Page: 16087

Senator RIDGEWAY (8:21 PM) —I rise to express our overall support for the intentions of the A New Tax System (Tax Administration) Bill (No. 2) 2000. I believe it is the last bill to establish elements of the new tax system before it takes effect this coming Saturday. It deals primarily with compliance and administration by introducing a uniform administrative penalty regime for all taxation laws. This particular bill is the second slab of legislation on the new compliance scheme, with the third slab containing the recommendations from the Ralph report yet to come to the Senate. The regime that is chosen is modelled very closely on the Income Tax Assessment Act provisions but is now to be extended much wider. In our view, it is not a controversial piece of legislation. The only particularly controversial aspects are the provisions that deal with the giving of taxation advice. These amendments aim to allay fears about accountants being overwhelmed by the demand to lodge business activity statements after 1 July.

The bill will allow the following people to lodge business activity statements: professional accountants and tax practitioners, bookkeepers working under the direction of registered tax agents and persons who provide payroll bureau services to employers. The Democrats support these particular provisions. However, we are concerned by further provisions in the bill that expand the range of taxation services which may only be provided by a registered tax agent. These amendments particularly restrict the capacity of people who are not registered tax agents from providing general taxation advice. There are special provisions dealing with lawyers providing advice and so on.

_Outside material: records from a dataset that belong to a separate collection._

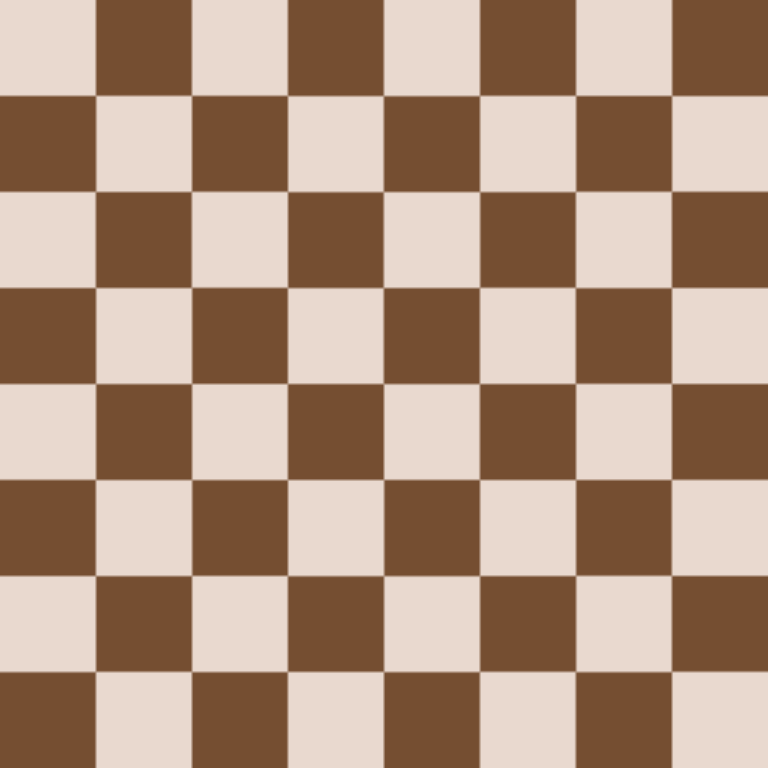
A WebGL 1 fragment shader for this pattern:

```glsl
precision highp float;
// Eight by eight checkerboard of brown and pale cream squares with softly blended seams.

uniform vec2 u_resolution;

float hash(vec2 p) {
  return fract(sin(dot(p, vec2(127.1, 311.7))) * 43758.5453);
}

// Signed stripe along one axis: +1 in even cells, -1 in odd ones, ramped at inner seams.
float stripe(float x, float crossCell, float seed, float halfWidth) {
  float seam = clamp(floor(x + 0.5), 1.0, 7.0);
  float drift = 0.005 * (hash(vec2(seam + seed, crossCell)) - 0.5);
  float side = clamp((x - seam - drift) / halfWidth, -1.0, 1.0);
  return side * (1.0 - 2.0 * mod(seam, 2.0));
}

void main() {
  vec2 board = 8.0 * gl_FragCoord.xy / u_resolution;
  vec2 cell = floor(board);

  // Seam softness in cells, never narrower than one pixel
  vec2 halfWidth = max(vec2(0.0156), 4.0 / u_resolution);

  float columns = stripe(board.x, cell.y, 0.0, halfWidth.x);
  float rows = stripe(board.y, cell.x, 20.0, halfWidth.y);
  float brown = 0.5 + 0.5 * columns * rows;

  vec3 color = mix(vec3(0.914, 0.851, 0.812), vec3(0.459, 0.306, 0.192), brown);
  gl_FragColor = vec4(color, 1.0);
}
```
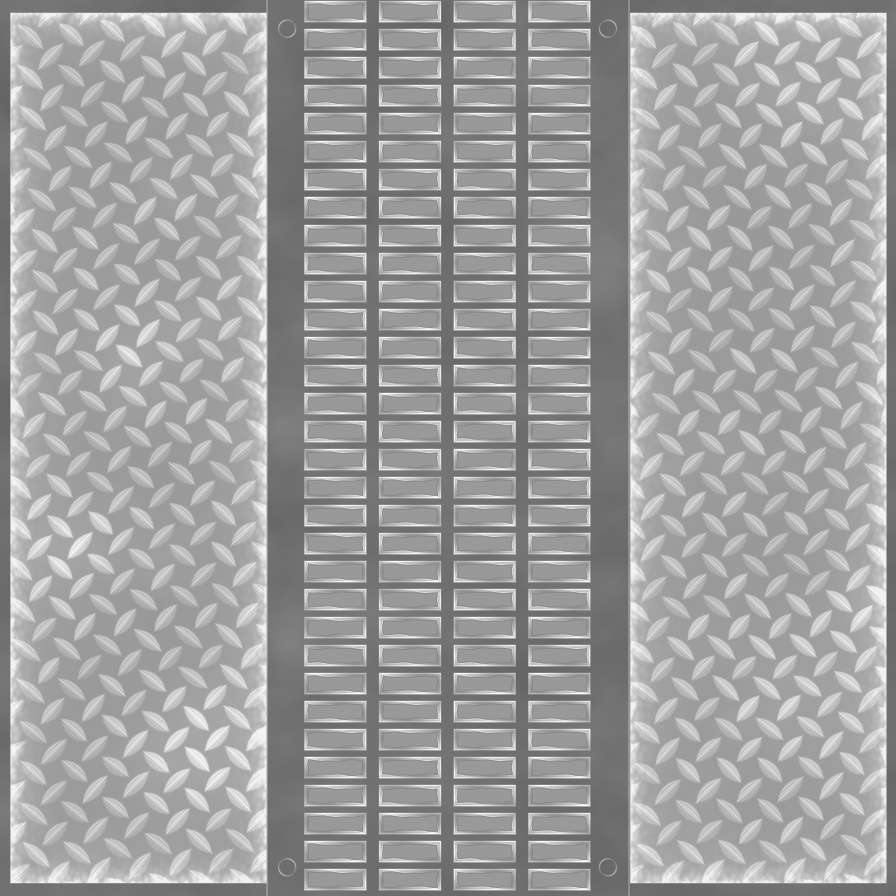
This texture map is drawn by a Shadertoy shader. Its source:

```glsl
float hash(vec2 p) {
    return fract(sin(dot(p, vec2(127.1, 311.7))) * 43758.5);
}

// Coverage of a shape from its signed distance, softened by a width
float fill(float d, float soft) {
    return 1.0 - smoothstep(-soft, soft, d);
}

float boxDist(vec2 p, vec2 halfSize) {
    vec2 d = abs(p) - halfSize;
    return length(max(d, 0.0)) + min(max(d.x, d.y), 0.0);
}

// Distance to the nearest scattered cell point
float cellular(vec2 p) {
    vec2 id = floor(p);
    float nearest = 1.0;
    for (int y = -1; y <= 1; y++) {
        for (int x = -1; x <= 1; x++) {
            vec2 c = id + vec2(x, y);
            vec2 point = c + vec2(hash(c), hash(c + 17.0));
            nearest = min(nearest, length(p - point));
        }
    }
    return nearest;
}

// Soft clouds from layered sines, about -1 to 1
float clouds(vec2 p) {
    float sum = 0.0, amp = 0.5;
    for (int i = 0; i < 4; i++) {
        sum += amp * sin(p.x + 1.7 * sin(p.y * 0.8)) * sin(p.y + 1.3 * sin(p.x * 0.7));
        p = mat2(1.2, 1.5, -1.5, 1.2) * p + 2.3;
        amp *= 0.6;
    }
    return sum;
}

float spot(vec2 p, vec2 center, float radius) {
    vec2 d = (p - center) / radius;
    return exp(-dot(d, d));
}

// One lattice of raised lens shapes: x is coverage, y is brightness
vec2 treads(vec2 p, float slant, float soft) {
    vec2 id = floor(p);
    vec2 f = p - id - 0.5;
    float wear = hash(id + slant * 9.0);
    float angle = slant * (0.76 + 0.12 * (wear - 0.5));
    vec2 axis = vec2(cos(angle), sin(angle));
    float along = dot(f, axis) / 0.43;
    float across = dot(f, vec2(-axis.y, axis.x));
    float halfWidth = 0.165 * (1.0 - along * along);
    float d = abs(across) - halfWidth;
    float side = across / max(halfWidth, 0.02);
    float ridge = exp(-pow((side - 0.15) * 3.0, 2.0));
    float rim = exp(-pow((side - 0.85) * 4.0, 2.0));
    float strokes = 0.025 * sin(across * 95.0 + along * 3.0 + wear * 6.0);
    float shade = 0.66 + 0.05 * wear + 0.12 * ridge + 0.10 * rim + strokes;
    return vec2(fill(d, soft), shade);
}

float treadPlate(vec2 p, float edge, float px) {
    float scuff = 1.0 - cellular(p * vec2(150.0, 110.0));
    float cloud = clouds(p * 17.0);
    vec2 grid = mat2(1.0, -0.06, 0.06, 1.0) * p * 21.9 + 0.06 * sin(p.yx * 23.0);
    vec2 rising = treads(grid, 1.0, px * 22.0 + 0.015);
    vec2 falling = treads(grid + 0.5, -1.0, px * 22.0 + 0.015);
    float polish = spot(p, vec2(0.22, 0.16), 0.075) + spot(p, vec2(0.08, 0.39), 0.05)
        + 0.6 * spot(p, vec2(0.15, 0.62), 0.06) + 0.6 * spot(p, vec2(0.9, 0.93), 0.08)
        + 0.6 * spot(p, vec2(0.9, 0.22), 0.09) + 0.7 * spot(p, vec2(0.97, 0.33), 0.04);
    float tone = 0.60 + 0.025 * max(cloud, 0.0) + 0.04 * polish;
    float lift = 0.03 * cloud + 0.14 * polish;
    tone = mix(tone, rising.y + lift, rising.x);
    tone = mix(tone, falling.y + lift, falling.x);
    // Worn, bright border
    tone += 0.10 * exp(-edge / 0.028) * (0.5 + 0.5 * scuff);
    tone += 0.25 * exp(-edge / 0.007) * (0.3 + scuff);
    return min(tone, 0.95);
}

// Slot with a bright ragged bevel around a flat face
float slot(float base, vec2 p, vec2 id, float px) {
    float seed = hash(id);
    vec2 halfSize = vec2(0.0348, 0.0122);
    float outer = boxDist(p, halfSize);
    float wave = sin(p.x * 110.0 + seed * 6.3) + 0.5 * sin(p.x * 270.0 + seed * 19.0);
    float ragged = 0.0005 * sin(p.y * 420.0 + seed * 9.0);
    float inner = boxDist(p, halfSize - vec2(0.0042 + ragged, 0.0040 + 0.0007 * wave));
    float gleam = 0.5 + 0.5 * sin(p.x * 75.0 + p.y * 130.0 + seed * 6.3);
    float bevel = 0.55 + 0.10 * gleam;
    bevel += (0.17 + 0.18 * gleam) * exp(-abs(outer + 0.0010) / 0.0009);
    bevel += 0.22 * gleam * exp(-abs(inner - 0.0007) / 0.0009);
    float tone = mix(base, bevel, fill(outer, px * 0.7));
    tone = mix(tone, 0.60, fill(inner, px * 0.7));
    return tone - 0.08 * fill(abs(inner + 0.0005) - 0.0004, px * 0.7);
}

void mainImage(out vec4 fragColor, in vec2 fragCoord) {
    vec2 p = fragCoord / iResolution.xy;
    float px = 1.0 / iResolution.y;

    // Dark mottled frame
    float tone = 0.435 + 0.045 * clouds(p * vec2(15.0, 19.0));
    tone += 0.06 * (spot(p, vec2(0.32, 0.52), 0.035) + spot(p, vec2(0.33, 0.29), 0.04));
    tone += 0.04 * spot(p, vec2(0.68, 0.71), 0.06);

    // Slotted center strip
    float strip = abs(p.x - 0.5);
    tone += 0.25 * fill(abs(strip - 0.202) - 0.0006, px * 0.8);
    vec2 grid = vec2((p.x - 0.3743) * 12.0 + 0.5, p.y * 32.0 - 0.084);
    vec2 id = floor(grid);
    if (id.x >= 0.0 && id.x < 4.0) {
        tone = slot(tone, (grid - id - 0.5) / vec2(12.0, 32.0), id, px);
    }

    // Corner screws
    vec2 screw = vec2(abs(p.x - 0.4995) - 0.179, abs(p.y - 0.5) - 0.468);
    float ring = abs(length(screw) - 0.0095) - 0.0006;
    tone += fill(ring, px * 0.8) * (0.22 + 0.12 * sin(atan(screw.y, screw.x) * 2.0));

    // Tread plates on both sides
    float panel = boxDist(vec2(abs(p.x - 0.5005) - 0.3459, p.y - 0.5), vec2(0.1430, 0.4857));
    float plate = treadPlate(p, max(-panel, 0.0), px);
    tone = mix(tone, plate, fill(panel, px * 0.8));

    fragColor = vec4(vec3(clamp(tone, 0.0, 1.0)), 1.0);
}
```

My concern is one that has been raised by the National Tax and Accountants Association in evidence given to the Senate committee about the advice provided by industry bodies. What needs to be highlighted is that, because industry bodies have an annual subscription, they could well fall within the category of persons providing paid tax advice. This would essentially mean that members would no longer be able to obtain tax advice from their industry body or union. Given that much of the GST education campaign effort has been carried out by industry bodies themselves, this would be an unfortunate outcome. In evidence to the Senate committee, the ATO assistant commissioner, Michael Smith, said that the government would introduce amendments to resolve the issue. So far they seem not to have materialised in the form that we expected, although I acknowledge that some changes have been made.

I want to apologise for the lateness in circulation of Democrat amendment No. 1 in my name on sheet 1870. I propose in the committee stage that, in the absence of clarification from the government, I will move an amendment to allow employer and employee associations to provide tax advice to their members. I also indicate at this stage that, whilst I recognise and note the change made by the House of Representatives to section 251L relating to the giving of advice, I want to put on the record that the National Tax and Accountants Association seems to be convinced that the problem is still not fixed. I want to add also that the provision seems a little out of place when it is really supposed to be about increasing the number of people eligible to submit business activity statements rather than restricting the number of tax advisers themselves. On another note, I ask the government to consider whether, even with the suggested change, that provision might in fact be anticompetitive because, at the moment, that is a little unclear.

I want to flag pretty early as well that from what I have seen so far I am not persuaded that the problem has entirely been remedied. I understand that the government has further legislation planned dealing with the new registration provisions for tax agents, but I ask Senator Kemp, on behalf of the government, whether it is not better that this issue be part of that review. During the dinner break—and I presume that this happens on many occasions—I received telephone calls from the Australian Tax Office expressing concerns about the Democrats' amendment. Can I ask the government to explain what it sees as the problem with that amendment?